*** Opening of Input for this task ***
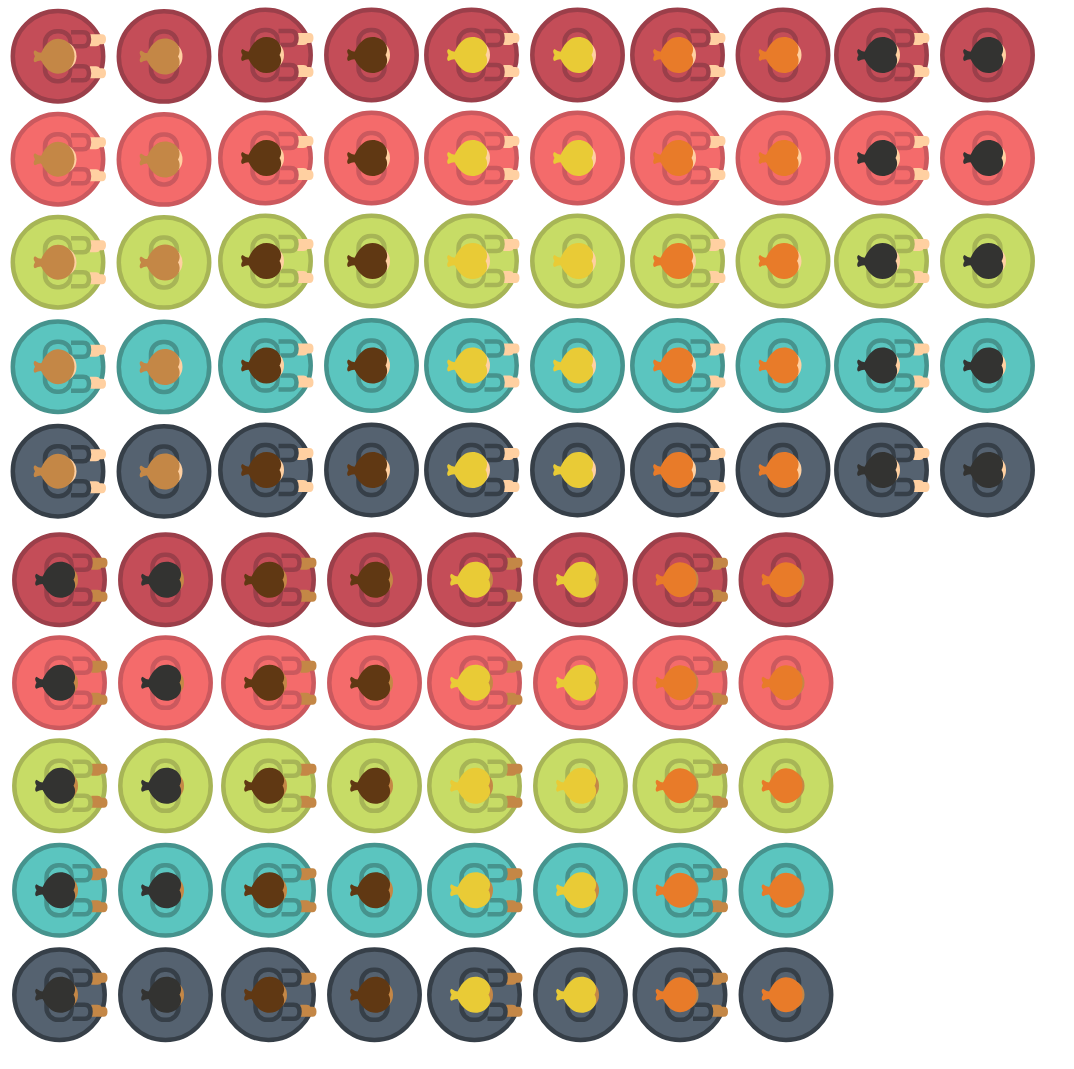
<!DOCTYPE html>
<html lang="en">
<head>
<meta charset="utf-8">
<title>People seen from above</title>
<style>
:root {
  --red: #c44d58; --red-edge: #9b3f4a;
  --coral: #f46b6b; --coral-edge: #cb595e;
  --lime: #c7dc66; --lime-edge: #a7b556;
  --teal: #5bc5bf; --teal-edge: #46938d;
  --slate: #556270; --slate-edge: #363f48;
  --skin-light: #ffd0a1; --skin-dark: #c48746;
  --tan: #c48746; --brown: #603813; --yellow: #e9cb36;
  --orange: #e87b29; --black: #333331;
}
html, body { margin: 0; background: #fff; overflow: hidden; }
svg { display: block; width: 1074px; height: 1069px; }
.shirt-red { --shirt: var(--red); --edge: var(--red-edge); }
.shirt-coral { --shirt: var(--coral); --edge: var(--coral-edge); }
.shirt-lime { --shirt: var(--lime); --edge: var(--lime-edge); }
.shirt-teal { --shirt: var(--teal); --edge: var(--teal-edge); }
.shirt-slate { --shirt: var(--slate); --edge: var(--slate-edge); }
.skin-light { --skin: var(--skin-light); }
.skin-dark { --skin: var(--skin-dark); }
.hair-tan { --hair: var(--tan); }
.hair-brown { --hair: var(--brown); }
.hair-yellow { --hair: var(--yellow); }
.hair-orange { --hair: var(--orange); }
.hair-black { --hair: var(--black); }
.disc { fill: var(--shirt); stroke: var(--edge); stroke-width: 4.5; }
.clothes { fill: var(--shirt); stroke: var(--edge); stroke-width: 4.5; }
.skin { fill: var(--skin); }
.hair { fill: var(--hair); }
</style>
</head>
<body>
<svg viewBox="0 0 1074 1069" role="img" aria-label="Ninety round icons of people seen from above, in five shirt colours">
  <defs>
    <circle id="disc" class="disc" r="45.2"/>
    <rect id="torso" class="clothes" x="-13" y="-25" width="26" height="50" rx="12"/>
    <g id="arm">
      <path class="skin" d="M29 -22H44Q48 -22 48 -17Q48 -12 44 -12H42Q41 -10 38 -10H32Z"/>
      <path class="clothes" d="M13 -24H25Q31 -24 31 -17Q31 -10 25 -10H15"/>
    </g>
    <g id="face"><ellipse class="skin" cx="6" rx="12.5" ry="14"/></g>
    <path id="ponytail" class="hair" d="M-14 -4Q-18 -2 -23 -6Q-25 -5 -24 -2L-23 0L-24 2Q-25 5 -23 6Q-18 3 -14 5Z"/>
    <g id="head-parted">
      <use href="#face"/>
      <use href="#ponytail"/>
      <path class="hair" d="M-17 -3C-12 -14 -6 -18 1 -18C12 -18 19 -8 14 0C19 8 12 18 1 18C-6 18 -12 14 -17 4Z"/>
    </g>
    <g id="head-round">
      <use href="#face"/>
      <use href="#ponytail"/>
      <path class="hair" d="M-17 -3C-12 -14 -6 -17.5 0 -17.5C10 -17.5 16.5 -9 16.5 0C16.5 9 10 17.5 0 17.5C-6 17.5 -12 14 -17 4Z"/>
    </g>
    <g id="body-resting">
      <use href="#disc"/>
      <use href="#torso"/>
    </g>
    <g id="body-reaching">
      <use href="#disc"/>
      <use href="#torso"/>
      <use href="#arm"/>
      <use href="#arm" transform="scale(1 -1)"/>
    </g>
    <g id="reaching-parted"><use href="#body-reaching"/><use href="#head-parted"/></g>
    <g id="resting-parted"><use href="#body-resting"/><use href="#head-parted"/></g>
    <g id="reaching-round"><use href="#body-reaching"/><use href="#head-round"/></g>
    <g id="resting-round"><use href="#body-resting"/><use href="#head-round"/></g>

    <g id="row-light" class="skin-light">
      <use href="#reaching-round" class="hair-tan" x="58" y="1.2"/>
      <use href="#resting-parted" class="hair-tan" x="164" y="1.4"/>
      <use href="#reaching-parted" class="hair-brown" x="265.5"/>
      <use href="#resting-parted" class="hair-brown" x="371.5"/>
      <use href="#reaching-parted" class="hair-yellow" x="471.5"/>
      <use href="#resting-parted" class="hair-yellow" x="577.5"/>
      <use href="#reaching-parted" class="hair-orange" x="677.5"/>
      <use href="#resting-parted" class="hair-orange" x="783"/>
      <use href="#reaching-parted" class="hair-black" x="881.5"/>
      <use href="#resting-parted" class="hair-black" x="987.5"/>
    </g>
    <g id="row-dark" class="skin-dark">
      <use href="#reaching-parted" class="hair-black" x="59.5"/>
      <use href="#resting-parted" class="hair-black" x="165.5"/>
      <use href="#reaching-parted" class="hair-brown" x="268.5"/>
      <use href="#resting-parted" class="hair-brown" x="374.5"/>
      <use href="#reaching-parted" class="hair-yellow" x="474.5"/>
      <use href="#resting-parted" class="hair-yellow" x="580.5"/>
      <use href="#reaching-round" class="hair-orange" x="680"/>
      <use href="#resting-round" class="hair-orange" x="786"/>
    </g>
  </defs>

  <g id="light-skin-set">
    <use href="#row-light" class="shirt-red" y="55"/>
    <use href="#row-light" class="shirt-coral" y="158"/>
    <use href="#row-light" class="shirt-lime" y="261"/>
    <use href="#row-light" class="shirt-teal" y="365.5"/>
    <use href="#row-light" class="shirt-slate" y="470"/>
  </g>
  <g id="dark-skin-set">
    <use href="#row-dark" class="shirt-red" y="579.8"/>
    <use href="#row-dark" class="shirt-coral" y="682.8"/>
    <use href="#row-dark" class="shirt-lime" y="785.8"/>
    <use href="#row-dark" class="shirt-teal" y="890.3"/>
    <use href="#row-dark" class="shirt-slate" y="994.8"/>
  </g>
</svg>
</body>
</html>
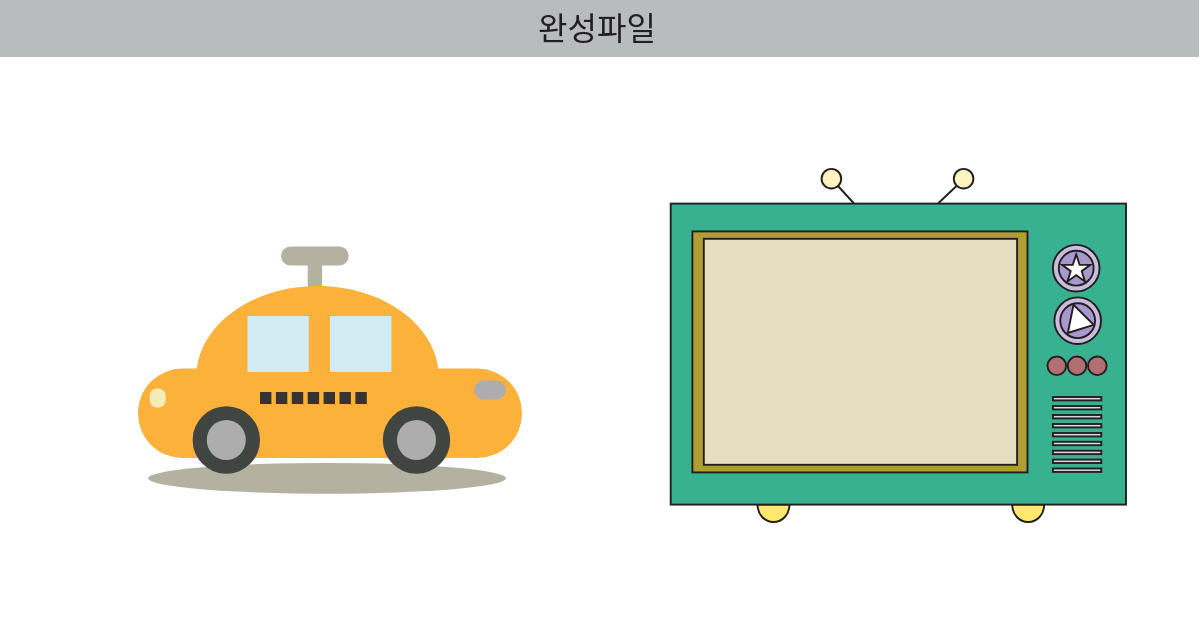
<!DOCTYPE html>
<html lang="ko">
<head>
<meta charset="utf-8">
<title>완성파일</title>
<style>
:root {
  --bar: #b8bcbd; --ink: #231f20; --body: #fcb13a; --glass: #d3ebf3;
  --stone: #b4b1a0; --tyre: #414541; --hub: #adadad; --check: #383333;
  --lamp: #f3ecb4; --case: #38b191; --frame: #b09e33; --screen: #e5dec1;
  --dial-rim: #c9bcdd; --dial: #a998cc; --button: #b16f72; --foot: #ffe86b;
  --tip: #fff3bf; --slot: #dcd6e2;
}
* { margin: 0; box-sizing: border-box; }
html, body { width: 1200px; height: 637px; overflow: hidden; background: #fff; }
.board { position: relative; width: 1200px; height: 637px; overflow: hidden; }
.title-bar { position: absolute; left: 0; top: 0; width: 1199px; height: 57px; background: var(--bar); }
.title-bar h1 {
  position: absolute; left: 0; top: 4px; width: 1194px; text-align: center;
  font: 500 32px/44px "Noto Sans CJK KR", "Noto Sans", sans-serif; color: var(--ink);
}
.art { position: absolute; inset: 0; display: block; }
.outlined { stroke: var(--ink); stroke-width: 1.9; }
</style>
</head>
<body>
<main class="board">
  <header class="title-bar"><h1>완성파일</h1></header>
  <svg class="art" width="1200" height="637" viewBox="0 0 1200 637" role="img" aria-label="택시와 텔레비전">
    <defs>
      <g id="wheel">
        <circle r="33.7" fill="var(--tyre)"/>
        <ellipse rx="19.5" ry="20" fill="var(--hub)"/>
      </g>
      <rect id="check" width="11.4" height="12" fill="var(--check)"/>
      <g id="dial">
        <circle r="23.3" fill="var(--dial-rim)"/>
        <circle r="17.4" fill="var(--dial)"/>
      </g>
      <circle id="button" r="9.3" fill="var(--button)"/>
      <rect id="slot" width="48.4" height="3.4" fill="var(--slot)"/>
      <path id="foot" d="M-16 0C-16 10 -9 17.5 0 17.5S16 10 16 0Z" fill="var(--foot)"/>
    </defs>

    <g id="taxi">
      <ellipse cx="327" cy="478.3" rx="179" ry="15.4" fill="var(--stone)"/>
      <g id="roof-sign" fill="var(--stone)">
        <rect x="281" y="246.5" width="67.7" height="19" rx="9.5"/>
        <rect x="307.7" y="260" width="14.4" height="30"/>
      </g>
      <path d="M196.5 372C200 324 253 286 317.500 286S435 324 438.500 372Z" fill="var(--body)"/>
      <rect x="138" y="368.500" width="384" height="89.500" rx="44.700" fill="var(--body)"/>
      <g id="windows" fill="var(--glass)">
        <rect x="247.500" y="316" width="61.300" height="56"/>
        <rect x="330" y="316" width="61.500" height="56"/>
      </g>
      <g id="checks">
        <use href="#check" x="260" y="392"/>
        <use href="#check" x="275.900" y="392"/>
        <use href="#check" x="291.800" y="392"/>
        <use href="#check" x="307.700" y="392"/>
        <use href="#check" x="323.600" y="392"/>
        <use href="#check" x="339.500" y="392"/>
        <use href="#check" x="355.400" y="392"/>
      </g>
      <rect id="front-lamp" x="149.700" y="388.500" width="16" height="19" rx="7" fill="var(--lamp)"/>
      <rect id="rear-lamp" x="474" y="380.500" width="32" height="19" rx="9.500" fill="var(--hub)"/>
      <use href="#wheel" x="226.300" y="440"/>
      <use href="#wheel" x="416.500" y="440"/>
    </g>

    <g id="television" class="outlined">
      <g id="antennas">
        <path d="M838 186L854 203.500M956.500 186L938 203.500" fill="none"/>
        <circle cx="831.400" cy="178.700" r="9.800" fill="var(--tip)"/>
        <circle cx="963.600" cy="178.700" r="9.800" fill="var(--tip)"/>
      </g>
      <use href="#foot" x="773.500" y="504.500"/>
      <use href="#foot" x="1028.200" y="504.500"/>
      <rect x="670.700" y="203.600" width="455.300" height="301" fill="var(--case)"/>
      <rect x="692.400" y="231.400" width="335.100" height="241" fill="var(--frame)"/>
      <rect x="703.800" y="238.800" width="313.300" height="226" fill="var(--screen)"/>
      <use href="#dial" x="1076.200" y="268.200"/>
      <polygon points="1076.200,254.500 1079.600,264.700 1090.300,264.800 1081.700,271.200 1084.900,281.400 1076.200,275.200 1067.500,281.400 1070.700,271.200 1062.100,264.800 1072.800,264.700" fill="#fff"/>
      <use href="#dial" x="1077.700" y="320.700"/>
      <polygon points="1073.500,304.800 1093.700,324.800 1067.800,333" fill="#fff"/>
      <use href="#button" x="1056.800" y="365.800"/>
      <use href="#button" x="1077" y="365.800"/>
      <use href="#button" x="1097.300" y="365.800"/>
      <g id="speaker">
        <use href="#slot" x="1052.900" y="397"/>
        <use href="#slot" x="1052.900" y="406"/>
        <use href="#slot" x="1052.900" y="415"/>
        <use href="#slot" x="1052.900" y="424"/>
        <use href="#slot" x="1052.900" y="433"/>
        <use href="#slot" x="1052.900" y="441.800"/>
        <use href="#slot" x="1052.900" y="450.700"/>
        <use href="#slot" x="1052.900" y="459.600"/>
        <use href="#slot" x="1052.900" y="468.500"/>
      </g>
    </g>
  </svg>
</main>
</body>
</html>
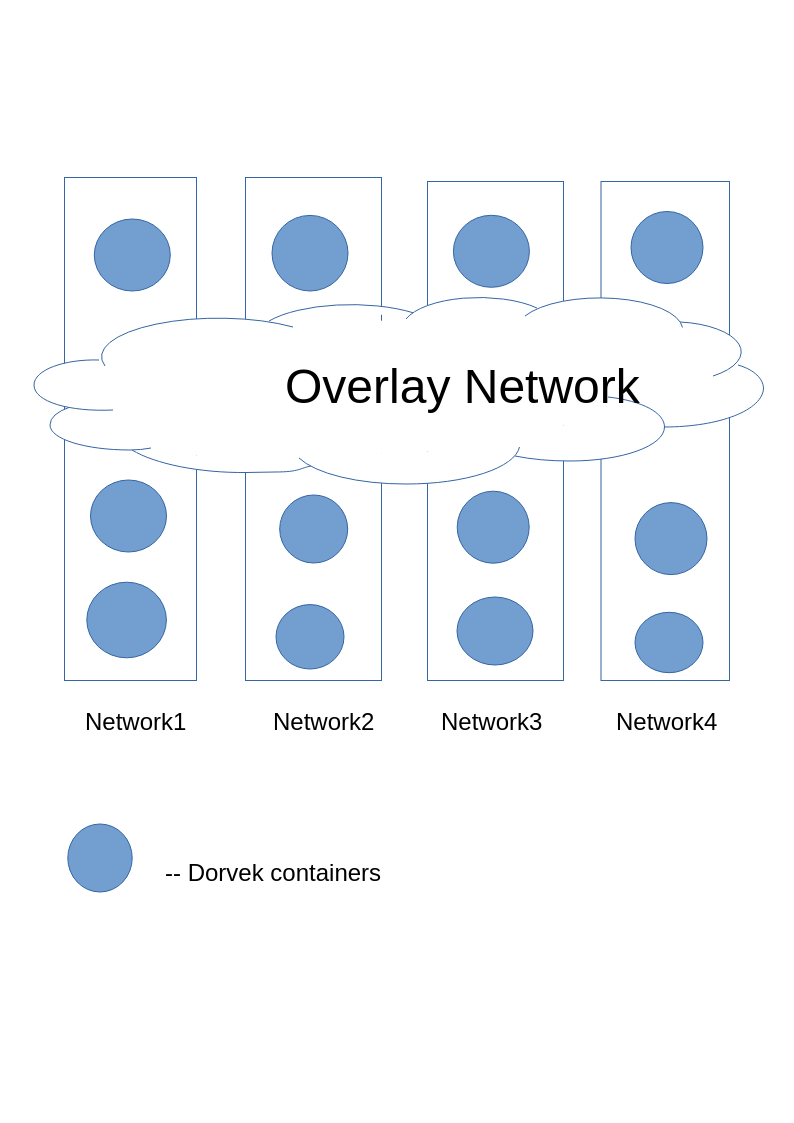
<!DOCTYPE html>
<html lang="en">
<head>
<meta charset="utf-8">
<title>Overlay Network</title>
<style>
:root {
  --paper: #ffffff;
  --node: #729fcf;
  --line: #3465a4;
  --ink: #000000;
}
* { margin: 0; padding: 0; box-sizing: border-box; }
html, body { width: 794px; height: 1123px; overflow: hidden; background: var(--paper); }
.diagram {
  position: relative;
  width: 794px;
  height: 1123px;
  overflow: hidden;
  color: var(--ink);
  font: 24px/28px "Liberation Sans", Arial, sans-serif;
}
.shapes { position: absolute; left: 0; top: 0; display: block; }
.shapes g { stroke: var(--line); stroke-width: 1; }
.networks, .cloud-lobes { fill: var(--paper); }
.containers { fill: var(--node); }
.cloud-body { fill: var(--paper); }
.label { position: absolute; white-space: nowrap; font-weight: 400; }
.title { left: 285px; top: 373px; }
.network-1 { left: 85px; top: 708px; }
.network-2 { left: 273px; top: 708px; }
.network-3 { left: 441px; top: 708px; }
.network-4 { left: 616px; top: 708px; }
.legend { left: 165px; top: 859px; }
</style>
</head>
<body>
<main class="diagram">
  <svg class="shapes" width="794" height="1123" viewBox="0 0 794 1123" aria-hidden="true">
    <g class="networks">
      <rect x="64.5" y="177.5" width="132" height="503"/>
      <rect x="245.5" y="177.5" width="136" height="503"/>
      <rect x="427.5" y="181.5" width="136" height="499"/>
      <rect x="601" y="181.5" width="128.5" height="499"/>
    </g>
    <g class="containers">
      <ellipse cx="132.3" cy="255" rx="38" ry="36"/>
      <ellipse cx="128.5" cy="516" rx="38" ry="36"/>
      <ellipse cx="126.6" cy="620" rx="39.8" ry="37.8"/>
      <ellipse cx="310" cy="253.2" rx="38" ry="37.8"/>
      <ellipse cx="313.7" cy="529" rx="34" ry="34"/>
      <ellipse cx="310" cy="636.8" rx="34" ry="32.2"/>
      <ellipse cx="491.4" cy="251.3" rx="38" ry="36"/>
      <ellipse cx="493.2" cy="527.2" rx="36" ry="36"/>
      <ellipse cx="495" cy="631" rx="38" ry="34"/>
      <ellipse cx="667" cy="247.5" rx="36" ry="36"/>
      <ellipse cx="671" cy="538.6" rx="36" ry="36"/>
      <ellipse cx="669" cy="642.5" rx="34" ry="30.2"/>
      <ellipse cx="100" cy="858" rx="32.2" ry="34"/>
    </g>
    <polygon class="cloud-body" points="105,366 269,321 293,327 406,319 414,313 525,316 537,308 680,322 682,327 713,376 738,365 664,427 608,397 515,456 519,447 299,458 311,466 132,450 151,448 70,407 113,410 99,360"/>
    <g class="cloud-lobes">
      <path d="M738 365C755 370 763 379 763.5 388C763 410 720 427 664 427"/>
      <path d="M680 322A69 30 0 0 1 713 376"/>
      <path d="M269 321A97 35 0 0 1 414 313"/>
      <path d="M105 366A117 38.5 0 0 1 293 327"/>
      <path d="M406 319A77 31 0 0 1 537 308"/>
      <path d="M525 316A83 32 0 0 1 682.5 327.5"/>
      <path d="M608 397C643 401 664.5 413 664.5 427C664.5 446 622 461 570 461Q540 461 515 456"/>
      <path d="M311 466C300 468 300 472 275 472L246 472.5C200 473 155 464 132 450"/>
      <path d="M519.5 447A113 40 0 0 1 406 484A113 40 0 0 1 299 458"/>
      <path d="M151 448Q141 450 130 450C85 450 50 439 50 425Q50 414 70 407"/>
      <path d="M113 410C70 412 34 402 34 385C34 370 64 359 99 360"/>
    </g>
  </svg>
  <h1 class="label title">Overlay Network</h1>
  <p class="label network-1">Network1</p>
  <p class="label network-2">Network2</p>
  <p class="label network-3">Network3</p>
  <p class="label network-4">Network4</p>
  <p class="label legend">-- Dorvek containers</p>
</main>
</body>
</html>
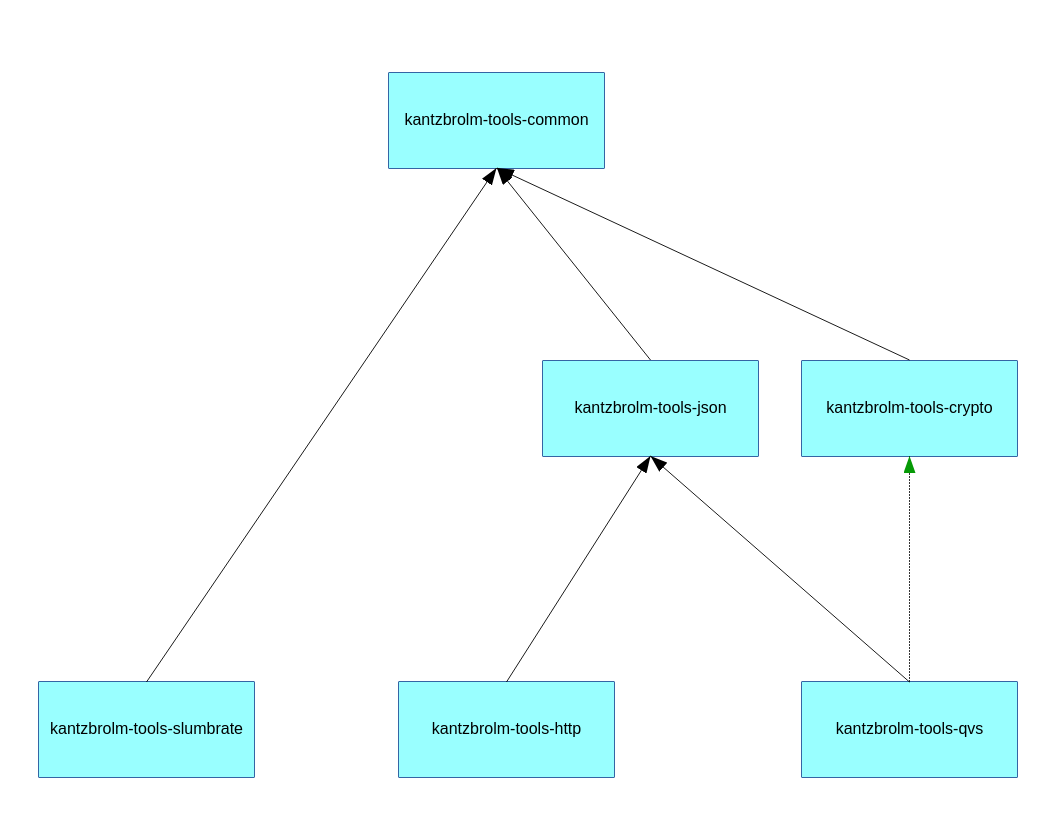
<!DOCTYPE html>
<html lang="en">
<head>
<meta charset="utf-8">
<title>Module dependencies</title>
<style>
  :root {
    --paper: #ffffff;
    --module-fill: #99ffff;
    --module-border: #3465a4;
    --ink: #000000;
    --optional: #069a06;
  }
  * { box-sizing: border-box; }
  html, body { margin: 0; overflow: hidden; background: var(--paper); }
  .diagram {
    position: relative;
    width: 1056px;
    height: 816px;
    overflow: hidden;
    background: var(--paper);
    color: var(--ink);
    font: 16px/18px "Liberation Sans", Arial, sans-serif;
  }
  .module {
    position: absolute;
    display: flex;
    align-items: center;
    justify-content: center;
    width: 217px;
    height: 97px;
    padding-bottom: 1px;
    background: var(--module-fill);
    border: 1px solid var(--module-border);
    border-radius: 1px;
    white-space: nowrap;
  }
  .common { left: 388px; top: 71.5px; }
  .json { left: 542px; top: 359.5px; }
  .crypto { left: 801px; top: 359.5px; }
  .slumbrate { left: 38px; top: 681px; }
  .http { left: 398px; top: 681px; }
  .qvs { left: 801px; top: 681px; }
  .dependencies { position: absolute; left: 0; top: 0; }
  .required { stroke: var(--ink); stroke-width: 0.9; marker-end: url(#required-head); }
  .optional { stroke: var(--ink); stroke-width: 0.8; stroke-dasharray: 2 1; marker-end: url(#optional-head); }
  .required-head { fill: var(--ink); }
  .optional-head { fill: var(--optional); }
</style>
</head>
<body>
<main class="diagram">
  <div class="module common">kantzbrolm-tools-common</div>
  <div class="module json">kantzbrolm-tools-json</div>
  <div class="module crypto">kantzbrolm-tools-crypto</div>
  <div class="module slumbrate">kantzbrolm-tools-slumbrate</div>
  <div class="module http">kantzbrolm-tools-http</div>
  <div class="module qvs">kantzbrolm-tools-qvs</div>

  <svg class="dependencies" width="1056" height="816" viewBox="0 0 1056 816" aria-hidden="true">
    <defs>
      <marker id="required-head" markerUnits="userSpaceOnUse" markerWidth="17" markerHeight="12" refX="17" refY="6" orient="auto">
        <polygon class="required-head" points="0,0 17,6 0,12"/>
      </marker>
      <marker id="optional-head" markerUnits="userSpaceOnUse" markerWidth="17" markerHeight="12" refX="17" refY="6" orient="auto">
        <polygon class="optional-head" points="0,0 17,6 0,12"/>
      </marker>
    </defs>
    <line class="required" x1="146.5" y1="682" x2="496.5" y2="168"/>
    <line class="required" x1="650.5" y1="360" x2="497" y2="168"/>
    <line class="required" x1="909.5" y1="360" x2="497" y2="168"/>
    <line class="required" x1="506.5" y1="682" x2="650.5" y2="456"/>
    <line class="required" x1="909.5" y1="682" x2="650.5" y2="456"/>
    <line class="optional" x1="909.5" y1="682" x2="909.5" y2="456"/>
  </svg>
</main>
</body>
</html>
*** Close of Input for this task ***
When a line in the listing above holds the word "resting", copy it.

    <g id="body-resting">
    <g id="resting-parted"><use href="#body-resting"/><use href="#head-parted"/></g>
    <g id="resting-round"><use href="#body-resting"/><use href="#head-round"/></g>
      <use href="#resting-parted" class="hair-tan" x="164" y="1.4"/>
      <use href="#resting-parted" class="hair-brown" x="371.5"/>
      <use href="#resting-parted" class="hair-yellow" x="577.5"/>
      <use href="#resting-parted" class="hair-orange" x="783"/>
      <use href="#resting-parted" class="hair-black" x="987.5"/>
      <use href="#resting-parted" class="hair-black" x="165.5"/>
      <use href="#resting-parted" class="hair-brown" x="374.5"/>
      <use href="#resting-parted" class="hair-yellow" x="580.5"/>
      <use href="#resting-round" class="hair-orange" x="786"/>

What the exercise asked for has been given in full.